US employers having less than 500 employees are required to provide up to 80 hours of paid sick leave for full-time and part-time employees (at the employee’s regular rate and regardless of the employee’s duration of employment prior to leave) who need time off for any of the following reasons:
· the employee is under a Federal, State or local quarantine or isolation order related to covid-19;
· the employee has been advised by a healthcare provider to self-quarantine due to concerns related to covid-19;
· the employee is experiencing symptoms of covid-19 and seeking a medical diagnosis;
· the employee is caring for an individual who is subject to a Federal, State, or local quarantine or isolation order related to covid-19 or has been advised by a health care provider to self-quarantine due to concerns related to covid-19;
· the employee is caring for a child if the school or place of care of the child has been closed, or the childcare provider of such child is unavailable, due to covid–19 precautions;
· the employee is experiencing any other substantially similar condition as specified by the US Department of Health and Human Services.
Employees can be paid sick leave wages up to 10 days at their regular wages (limited to a maximum of $511 per day) for their own use or two-thirds their wages (limited to a maximum of $200 per day) to care for others. This works out to a maximum $5,110 per employee for sick leave and up to $2,000 per employee for family leave.
Paid leave for school closures and child care
Any individual employed by eligible US employers (having less than 500 employees) for at least 30 days (before the first day of leave) may take up to 12 weeks of job-protected leave to allow an employee, who is unable to work or telework, to care for the employee’s child (under 18 years of age) if:
· the child’s school or place of care is closed or
· the childcare provider is unavailable due to a public health emergency.
Under this incentive, the first two weeks remain unpaid, but for the next 10 weeks, eligible employees will receive two-thirds pay while on leave. The new Act limits this pay entitlement to $200 per day and $10,000 in the aggregate per employee. If an employee has any paid personal, sick, medical or sick days, they can use those paid leave days during the 14 days of unpaid leave under this incentive.
Economic stimulus payments
In addition to benefits provided to businesses, the US IRS has also endeavoured to directly put cash in the hands of individuals as well through the economic stimulus payments.
To qualify for the economic stimulus payments, the individual must:
· Be a US citizen or US resident alien

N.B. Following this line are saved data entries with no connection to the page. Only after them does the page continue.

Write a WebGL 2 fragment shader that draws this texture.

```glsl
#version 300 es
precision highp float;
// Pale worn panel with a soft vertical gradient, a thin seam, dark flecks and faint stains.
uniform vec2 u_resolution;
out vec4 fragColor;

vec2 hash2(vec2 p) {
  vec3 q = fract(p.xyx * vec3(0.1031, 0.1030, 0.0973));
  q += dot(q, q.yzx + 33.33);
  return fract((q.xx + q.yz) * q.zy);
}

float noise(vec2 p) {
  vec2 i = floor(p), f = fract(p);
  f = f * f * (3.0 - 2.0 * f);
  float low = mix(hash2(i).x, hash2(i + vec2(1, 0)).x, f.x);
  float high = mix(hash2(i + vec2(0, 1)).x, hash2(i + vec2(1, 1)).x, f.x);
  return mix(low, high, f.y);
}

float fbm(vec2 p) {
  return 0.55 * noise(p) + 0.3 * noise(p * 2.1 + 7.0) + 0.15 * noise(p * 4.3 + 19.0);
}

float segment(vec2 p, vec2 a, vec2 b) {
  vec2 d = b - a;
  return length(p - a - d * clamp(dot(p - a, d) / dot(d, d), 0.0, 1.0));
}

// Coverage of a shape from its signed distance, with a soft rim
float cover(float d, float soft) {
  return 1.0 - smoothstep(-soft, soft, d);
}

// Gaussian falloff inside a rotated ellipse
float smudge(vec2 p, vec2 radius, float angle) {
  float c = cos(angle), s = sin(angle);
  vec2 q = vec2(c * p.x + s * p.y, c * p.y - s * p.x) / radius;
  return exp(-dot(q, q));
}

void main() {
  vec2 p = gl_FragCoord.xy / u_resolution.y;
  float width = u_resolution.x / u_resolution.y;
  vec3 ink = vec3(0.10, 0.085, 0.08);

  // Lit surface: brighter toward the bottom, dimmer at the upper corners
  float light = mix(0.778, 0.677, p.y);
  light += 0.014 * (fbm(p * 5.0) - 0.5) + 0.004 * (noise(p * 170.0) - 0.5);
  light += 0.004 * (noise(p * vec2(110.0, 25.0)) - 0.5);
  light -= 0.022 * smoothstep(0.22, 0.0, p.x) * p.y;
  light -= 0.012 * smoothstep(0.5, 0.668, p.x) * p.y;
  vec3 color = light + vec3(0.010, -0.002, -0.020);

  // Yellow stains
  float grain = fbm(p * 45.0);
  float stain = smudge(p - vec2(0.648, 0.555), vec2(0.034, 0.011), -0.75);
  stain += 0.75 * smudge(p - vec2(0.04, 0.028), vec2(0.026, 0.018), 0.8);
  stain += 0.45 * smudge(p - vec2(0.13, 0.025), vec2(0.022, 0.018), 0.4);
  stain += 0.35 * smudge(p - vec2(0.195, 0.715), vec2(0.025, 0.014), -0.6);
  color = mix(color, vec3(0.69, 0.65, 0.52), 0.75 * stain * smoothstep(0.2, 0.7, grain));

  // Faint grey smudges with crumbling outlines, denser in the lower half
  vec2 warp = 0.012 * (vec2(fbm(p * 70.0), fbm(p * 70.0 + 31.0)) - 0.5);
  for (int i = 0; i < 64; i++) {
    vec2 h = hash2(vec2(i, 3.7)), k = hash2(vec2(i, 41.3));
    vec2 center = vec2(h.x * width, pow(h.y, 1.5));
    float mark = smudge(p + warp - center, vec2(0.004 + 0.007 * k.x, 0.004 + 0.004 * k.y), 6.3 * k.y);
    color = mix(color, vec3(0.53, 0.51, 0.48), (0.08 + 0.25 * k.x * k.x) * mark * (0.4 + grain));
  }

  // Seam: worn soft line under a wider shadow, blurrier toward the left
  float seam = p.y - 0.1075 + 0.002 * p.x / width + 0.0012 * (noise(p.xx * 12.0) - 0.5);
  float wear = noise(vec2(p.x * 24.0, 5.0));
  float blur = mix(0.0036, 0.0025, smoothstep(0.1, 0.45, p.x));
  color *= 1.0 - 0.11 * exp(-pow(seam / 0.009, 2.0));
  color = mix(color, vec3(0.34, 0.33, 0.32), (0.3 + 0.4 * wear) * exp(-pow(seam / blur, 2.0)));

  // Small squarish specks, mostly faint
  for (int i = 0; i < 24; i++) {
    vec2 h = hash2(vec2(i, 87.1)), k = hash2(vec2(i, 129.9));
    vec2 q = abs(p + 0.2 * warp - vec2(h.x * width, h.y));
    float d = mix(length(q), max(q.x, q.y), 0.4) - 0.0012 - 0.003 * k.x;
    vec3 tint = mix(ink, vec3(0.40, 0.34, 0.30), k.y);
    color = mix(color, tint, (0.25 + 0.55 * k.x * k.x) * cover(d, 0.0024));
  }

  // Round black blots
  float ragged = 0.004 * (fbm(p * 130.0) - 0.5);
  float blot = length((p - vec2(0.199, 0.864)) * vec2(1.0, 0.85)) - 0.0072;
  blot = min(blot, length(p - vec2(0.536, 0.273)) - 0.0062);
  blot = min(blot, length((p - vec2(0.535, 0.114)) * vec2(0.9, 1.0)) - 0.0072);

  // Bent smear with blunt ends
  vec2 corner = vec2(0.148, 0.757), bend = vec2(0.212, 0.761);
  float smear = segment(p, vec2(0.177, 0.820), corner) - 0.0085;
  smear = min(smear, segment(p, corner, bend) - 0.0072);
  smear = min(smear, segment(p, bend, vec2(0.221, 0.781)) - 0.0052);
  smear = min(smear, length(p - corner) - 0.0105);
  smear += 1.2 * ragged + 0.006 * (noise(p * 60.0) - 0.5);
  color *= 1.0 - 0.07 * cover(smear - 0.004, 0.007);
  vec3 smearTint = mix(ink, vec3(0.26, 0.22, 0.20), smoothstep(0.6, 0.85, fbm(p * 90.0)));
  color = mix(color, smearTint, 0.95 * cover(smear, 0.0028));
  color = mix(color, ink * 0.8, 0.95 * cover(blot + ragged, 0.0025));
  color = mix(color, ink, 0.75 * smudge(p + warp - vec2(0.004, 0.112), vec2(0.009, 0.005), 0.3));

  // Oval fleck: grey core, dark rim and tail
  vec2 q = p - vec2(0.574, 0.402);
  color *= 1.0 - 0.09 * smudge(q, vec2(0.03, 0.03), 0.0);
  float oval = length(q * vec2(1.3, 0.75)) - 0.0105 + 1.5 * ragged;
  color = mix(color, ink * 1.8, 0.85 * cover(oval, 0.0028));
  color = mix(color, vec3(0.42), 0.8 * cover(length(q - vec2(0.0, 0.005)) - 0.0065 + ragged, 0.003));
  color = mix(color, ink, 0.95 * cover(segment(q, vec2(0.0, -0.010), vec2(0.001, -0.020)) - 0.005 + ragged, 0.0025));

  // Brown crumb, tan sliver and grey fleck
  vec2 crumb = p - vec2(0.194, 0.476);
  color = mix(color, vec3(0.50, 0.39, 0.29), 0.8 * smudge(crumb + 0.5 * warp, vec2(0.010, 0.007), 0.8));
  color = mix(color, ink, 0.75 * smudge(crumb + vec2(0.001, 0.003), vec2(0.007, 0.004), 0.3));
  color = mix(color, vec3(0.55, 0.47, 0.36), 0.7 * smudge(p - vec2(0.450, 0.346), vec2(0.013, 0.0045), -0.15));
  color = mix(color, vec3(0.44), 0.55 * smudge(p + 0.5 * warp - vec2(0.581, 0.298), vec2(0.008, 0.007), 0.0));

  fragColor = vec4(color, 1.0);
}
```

· Not be claimed as a dependent on someone else’s tax return
· Have a valid Social Security Number (SSN).
· Have an adjusted gross income below a certain amount that is based on the filing status and the number of qualifying children under the age of 17.
The stimulus payments could amount to $1,200 per individual and $500 for each qualifying child under the age of 17. Individuals with a gross income of lesser than $75,000 and Married couples with joint gross incomes of less than $150,000 are entitled to the full stimulus payment. Beyond these thresholds, the amounts are reduced gradually by $5 for every $100 in adjusted gross income above these thresholds.
Thus, the stimulus payments are income linked and meant to benefit the individuals and households in most need. High income earners may not qualify for these stimulus payments.
These are some of the measures announced by the US government to help businesses with some additional cash flow support. Small businesses have been given additional support in these times through the payroll tax credit for providing sick wages and other support to their employees who may not be able to work during this pandemic. It is important for employers and employees to evaluate whether they are eligible for these benefits and avail the same as applicable. Lower income households may also benefit from the economic stimulus payments from the US Internal Revenue Service.
Vikas Vasal is national leader tax at Grant Thornton India LLP.
Lloyd Pinto, partner at Grant Thornton India, contributed to this article.